S.N. Modi, J.
1. This civil miscellaneous first appeal under Section 384 of the Indian Succession Act is directed against the judgment of the District Judge, Udaipur dated 27-2-1971.
2. The facts giving rise to this appeal are as follows : Mst. Dakh Bai died on 20-1-67 in Udaipur. After her death, two claimants, Mst. Roshan Bai and Dharam Chand, filed two separate applications for the grant of Succession Certificate under Section 372 of the Indian Succession Act. Mr Roshan Bai claimed herself to be the nearest heir on account of her being the disputer of tile deceased. Dharam Chand set up a will alleged to have been made by the deceased in his favour. He claimed succession certificate on the basis of the will on 2.11.62. The learned Dist Judge after examining evidence came to the conclusion that the will was proved. He accordingly dismissed the application filed by Mst. Rosban Bai and accepted the application filed by Dharam Chand and granted him the succession certificate. Both these orders were passed, by the District Judge vide judgment dated 27-2-71. Dissatisfied with the said judgment Mst. Roshan Bai has filed this appeal.
3. Mr. Tatia on behalf of the appellant has strenuously contended that the will set up by Dharam Chand is a forged one. He also submitted that there is no proof that, the will was executed by Mst. Dakh Bai In sound state of health. He also pointed out certain suspicious circumstances which according to him show that the said will was never executed by Ms. Dakh Bai.
4. In my opinion I should not deal with this intricate question at this stage. It is well settled that art inquiry for grant of succession certificate is a summary inquiry, and it is neither conclusive nor it operates as res judicata in a regular suit (see Section 387).
5. Sub-section (3) of Section 373 lays down that:

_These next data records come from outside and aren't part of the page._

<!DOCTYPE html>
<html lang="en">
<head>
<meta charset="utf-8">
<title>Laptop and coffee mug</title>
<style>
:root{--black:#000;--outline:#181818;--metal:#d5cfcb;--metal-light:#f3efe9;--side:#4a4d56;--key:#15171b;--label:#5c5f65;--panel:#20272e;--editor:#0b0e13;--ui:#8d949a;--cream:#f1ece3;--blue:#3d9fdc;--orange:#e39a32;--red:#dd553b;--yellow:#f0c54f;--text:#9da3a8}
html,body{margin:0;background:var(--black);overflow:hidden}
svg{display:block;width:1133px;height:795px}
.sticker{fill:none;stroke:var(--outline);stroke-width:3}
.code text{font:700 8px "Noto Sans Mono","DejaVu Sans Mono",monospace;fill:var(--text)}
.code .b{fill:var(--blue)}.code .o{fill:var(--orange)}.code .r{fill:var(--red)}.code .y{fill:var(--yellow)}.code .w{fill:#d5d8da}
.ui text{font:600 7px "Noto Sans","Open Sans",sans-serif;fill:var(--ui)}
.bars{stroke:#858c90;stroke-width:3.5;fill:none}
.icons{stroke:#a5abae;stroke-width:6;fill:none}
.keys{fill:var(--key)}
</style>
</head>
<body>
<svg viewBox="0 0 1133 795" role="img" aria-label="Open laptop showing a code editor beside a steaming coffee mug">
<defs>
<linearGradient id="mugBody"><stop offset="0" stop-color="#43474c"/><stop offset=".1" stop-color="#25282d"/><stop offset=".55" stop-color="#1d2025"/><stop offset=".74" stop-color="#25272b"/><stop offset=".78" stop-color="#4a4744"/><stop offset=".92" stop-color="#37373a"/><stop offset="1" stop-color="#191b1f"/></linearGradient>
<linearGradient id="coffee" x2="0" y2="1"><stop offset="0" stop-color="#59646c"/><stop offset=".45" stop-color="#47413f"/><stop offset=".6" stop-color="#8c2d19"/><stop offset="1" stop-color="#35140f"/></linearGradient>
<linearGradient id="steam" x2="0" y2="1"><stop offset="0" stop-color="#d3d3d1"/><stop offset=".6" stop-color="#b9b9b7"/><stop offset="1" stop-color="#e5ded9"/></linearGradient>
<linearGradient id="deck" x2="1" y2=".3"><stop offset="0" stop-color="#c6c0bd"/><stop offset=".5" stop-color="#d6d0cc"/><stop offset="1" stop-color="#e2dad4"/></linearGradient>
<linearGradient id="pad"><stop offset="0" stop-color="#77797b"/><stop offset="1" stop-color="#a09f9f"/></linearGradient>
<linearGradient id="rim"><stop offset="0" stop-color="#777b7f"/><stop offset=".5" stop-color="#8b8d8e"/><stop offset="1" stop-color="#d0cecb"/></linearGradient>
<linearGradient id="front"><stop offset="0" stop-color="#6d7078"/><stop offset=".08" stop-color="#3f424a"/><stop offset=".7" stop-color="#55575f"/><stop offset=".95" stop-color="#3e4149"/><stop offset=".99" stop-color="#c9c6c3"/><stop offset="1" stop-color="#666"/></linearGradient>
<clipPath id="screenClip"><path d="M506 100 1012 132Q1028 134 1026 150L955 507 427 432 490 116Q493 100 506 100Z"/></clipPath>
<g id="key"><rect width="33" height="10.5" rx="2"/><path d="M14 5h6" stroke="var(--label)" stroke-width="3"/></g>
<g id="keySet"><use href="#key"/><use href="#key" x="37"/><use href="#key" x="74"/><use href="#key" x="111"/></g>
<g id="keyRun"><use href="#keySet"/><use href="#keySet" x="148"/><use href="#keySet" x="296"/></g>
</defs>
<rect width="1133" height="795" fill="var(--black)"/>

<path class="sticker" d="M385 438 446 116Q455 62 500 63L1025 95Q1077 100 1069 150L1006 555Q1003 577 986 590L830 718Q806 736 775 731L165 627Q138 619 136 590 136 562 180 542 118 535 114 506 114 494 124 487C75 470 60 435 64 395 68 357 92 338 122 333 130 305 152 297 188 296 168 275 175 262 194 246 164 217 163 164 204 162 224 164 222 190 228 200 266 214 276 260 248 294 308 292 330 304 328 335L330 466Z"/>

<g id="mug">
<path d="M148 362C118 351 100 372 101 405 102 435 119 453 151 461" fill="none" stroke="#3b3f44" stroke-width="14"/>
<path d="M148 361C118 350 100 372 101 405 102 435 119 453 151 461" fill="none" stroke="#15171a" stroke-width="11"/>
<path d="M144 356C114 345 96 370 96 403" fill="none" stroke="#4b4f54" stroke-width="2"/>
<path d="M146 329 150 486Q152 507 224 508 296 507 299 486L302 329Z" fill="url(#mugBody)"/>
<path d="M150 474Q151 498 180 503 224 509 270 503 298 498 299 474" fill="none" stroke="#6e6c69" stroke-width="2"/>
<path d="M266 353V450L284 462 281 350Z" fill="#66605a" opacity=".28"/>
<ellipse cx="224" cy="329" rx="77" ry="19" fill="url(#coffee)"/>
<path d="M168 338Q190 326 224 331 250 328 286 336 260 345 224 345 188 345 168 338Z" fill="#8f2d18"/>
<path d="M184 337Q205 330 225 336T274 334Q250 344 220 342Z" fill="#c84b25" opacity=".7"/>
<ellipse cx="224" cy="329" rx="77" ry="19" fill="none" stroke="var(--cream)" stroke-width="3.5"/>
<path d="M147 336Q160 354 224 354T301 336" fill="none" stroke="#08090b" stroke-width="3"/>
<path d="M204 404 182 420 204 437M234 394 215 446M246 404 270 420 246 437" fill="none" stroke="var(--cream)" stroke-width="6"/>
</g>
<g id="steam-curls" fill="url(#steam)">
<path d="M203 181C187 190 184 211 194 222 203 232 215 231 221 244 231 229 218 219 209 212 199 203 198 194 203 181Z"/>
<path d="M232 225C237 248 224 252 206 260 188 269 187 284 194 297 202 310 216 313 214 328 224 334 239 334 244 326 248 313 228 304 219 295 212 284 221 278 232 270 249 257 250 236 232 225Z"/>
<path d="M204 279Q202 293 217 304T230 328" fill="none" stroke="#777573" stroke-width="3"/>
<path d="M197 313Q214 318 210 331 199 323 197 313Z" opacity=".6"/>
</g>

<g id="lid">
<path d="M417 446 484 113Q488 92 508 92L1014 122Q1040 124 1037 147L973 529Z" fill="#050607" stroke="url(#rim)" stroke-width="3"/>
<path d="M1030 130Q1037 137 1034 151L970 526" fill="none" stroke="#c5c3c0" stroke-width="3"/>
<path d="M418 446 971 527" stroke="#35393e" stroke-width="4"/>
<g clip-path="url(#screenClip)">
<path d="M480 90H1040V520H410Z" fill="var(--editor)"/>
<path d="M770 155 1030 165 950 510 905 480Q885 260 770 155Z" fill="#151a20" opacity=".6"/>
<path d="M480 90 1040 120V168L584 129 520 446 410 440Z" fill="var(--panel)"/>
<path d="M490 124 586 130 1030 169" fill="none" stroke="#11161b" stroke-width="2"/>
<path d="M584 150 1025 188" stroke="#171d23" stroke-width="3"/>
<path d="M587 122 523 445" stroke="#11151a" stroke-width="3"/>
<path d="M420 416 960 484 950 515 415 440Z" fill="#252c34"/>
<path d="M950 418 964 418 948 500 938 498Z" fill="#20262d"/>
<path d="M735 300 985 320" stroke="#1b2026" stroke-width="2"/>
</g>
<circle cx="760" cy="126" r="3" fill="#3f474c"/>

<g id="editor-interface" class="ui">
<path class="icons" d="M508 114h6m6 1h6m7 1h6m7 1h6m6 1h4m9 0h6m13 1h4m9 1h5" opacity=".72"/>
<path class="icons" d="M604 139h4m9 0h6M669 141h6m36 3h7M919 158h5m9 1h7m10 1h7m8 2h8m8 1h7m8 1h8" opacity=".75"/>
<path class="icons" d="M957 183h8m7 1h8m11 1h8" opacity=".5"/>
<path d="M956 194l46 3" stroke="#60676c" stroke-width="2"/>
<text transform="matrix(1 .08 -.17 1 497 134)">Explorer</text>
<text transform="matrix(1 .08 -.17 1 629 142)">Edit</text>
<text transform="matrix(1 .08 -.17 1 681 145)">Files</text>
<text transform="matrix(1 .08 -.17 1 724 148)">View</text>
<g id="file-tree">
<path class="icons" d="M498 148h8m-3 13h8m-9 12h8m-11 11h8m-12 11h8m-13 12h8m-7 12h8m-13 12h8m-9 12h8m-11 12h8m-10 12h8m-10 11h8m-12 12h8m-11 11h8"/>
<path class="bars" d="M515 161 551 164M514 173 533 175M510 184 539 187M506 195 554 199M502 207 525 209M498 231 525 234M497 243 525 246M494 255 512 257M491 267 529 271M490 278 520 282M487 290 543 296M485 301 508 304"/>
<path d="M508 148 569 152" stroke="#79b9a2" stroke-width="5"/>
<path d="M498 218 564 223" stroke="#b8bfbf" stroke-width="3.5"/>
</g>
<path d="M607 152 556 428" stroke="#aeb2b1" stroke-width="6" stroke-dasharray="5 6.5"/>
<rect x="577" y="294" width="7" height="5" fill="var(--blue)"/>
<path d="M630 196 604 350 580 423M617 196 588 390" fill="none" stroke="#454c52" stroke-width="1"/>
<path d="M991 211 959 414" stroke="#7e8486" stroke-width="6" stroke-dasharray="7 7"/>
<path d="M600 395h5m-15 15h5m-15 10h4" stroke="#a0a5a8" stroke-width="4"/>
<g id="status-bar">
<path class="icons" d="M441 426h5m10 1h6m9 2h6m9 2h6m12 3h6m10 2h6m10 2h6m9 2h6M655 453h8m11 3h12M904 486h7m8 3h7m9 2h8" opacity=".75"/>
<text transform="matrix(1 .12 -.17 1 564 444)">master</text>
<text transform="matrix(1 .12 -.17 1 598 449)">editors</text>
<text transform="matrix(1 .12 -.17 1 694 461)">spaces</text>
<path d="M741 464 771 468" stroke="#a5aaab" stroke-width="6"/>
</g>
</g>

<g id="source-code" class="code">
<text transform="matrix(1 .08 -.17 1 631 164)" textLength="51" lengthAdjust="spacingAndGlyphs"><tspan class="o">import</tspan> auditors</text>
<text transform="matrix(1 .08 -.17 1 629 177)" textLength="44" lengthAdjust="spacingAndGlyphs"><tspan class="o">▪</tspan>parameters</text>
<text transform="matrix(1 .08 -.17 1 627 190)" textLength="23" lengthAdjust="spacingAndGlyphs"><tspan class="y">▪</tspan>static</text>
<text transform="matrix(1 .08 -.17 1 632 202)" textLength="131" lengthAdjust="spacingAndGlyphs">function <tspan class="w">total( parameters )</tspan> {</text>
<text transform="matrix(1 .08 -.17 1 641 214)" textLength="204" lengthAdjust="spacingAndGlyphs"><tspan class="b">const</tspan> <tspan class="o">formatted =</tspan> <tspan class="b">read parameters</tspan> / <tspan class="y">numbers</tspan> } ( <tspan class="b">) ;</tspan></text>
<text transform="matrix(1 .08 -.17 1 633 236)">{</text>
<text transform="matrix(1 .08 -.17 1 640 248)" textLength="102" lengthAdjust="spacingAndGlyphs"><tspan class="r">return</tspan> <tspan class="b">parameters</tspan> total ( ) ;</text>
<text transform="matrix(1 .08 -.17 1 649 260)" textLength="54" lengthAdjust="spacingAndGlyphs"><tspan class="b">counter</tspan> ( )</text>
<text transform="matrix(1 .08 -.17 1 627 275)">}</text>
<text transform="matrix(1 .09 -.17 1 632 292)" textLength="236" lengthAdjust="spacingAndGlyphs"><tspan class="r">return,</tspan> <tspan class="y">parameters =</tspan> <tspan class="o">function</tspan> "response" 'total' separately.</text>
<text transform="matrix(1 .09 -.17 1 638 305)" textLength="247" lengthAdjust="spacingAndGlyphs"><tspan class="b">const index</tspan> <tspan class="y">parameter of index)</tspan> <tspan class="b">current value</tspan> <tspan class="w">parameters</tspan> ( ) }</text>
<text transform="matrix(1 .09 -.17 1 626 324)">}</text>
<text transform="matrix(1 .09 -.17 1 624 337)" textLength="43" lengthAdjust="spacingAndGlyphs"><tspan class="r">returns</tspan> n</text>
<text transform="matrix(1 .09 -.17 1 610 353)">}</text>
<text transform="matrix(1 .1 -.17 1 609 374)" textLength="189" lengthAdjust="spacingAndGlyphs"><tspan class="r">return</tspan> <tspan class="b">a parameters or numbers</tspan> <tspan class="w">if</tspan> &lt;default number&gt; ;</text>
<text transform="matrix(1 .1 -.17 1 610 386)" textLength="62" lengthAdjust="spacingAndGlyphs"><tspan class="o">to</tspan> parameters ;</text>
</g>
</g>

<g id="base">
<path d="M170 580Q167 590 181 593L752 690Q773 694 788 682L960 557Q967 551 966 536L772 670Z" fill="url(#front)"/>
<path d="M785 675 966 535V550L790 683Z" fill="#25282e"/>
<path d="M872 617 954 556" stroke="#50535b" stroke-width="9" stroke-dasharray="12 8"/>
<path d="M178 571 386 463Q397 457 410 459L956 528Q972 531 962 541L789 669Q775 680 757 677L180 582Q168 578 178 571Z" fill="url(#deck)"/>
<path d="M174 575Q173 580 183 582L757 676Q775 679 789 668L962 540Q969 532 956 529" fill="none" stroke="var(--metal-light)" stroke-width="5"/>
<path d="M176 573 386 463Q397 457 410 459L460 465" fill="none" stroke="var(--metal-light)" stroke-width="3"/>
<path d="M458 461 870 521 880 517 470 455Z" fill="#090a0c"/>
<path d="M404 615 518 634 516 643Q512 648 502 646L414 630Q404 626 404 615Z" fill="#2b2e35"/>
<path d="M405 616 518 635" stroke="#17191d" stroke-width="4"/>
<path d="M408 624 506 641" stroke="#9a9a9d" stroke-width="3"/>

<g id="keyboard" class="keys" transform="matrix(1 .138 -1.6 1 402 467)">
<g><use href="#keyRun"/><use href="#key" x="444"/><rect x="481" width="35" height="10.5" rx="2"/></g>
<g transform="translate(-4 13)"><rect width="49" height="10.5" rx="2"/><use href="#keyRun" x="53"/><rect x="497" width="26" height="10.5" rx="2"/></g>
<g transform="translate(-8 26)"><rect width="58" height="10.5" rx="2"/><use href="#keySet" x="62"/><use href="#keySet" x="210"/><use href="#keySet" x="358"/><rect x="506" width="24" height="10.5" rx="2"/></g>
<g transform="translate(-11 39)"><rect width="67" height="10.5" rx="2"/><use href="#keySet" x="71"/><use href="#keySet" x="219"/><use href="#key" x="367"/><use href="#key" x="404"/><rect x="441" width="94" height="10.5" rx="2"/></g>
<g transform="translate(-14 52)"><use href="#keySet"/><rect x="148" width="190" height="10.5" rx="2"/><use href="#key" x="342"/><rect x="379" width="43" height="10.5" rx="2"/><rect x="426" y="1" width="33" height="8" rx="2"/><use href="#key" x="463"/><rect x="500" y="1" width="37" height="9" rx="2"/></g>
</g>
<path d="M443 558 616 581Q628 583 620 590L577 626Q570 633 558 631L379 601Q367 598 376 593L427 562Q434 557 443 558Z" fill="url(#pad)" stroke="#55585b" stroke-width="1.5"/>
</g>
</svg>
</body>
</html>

If the Judge cannot decide the right to the certificate without determining questions of law or fact which seem to be too intricate and difficult for determination in a summary proceeding, he may nevertheless grant a certificate to the applicant if he appears to be the person having prima facie the best title thereto.
The intention of Sub-section (3) is not to save the court the trouble of making any inquiry at all, but to allow the prima facie title to the certificate to privet when a question of fact or law arises in the enquiry, too difficult to be determined in a summary proceeding In a case like the present, where the question of title is in doubt, the court should decide it on prima facie grounds and grant a certifies e to the person best entitled to and take security us provided in Section 375 of the Indian Succession Act. The learned District judge on consideration of the evidence led by the parties has prima facie found Dharam Chand to be the person best entitled to the succession certificate. I do not think it proper to interfere with this finding. But at the same time the learned District Judge ought to have required Dharam Chand to furnish security under Section 375 of the Indian Succession Act. It may be mentioned her that under Section 375(1) of toe Indian Succession Act, she District Judge is bound to require as a condition precedent to the grant of a certificate that the person to whom the grant it made should furnish security in cases coming under Sub-sections (3) & (4) of Section 373 As already remarked above, the present case squarely fact within the ambit of Sub-section (3) of Section 373 and it was the bounden duty of the learned District judge to require security from Dharam Chand as a condition precedent to the grant, of certificate.
6. I accordingly allow the appeal in part and while maintaining the order passed by the learned District Judge, modify it to this extent only that the succession certificate shall be granted to Dharam Chand only on his furnishing security to the tune of Rs. 4,000/- with one surety with stipulation that he shall render the account of debts and securities received by him and also indemnity persons who may be entitled to the whole or any part of those debts and securities.
7. I leave the parties to bear their own costs.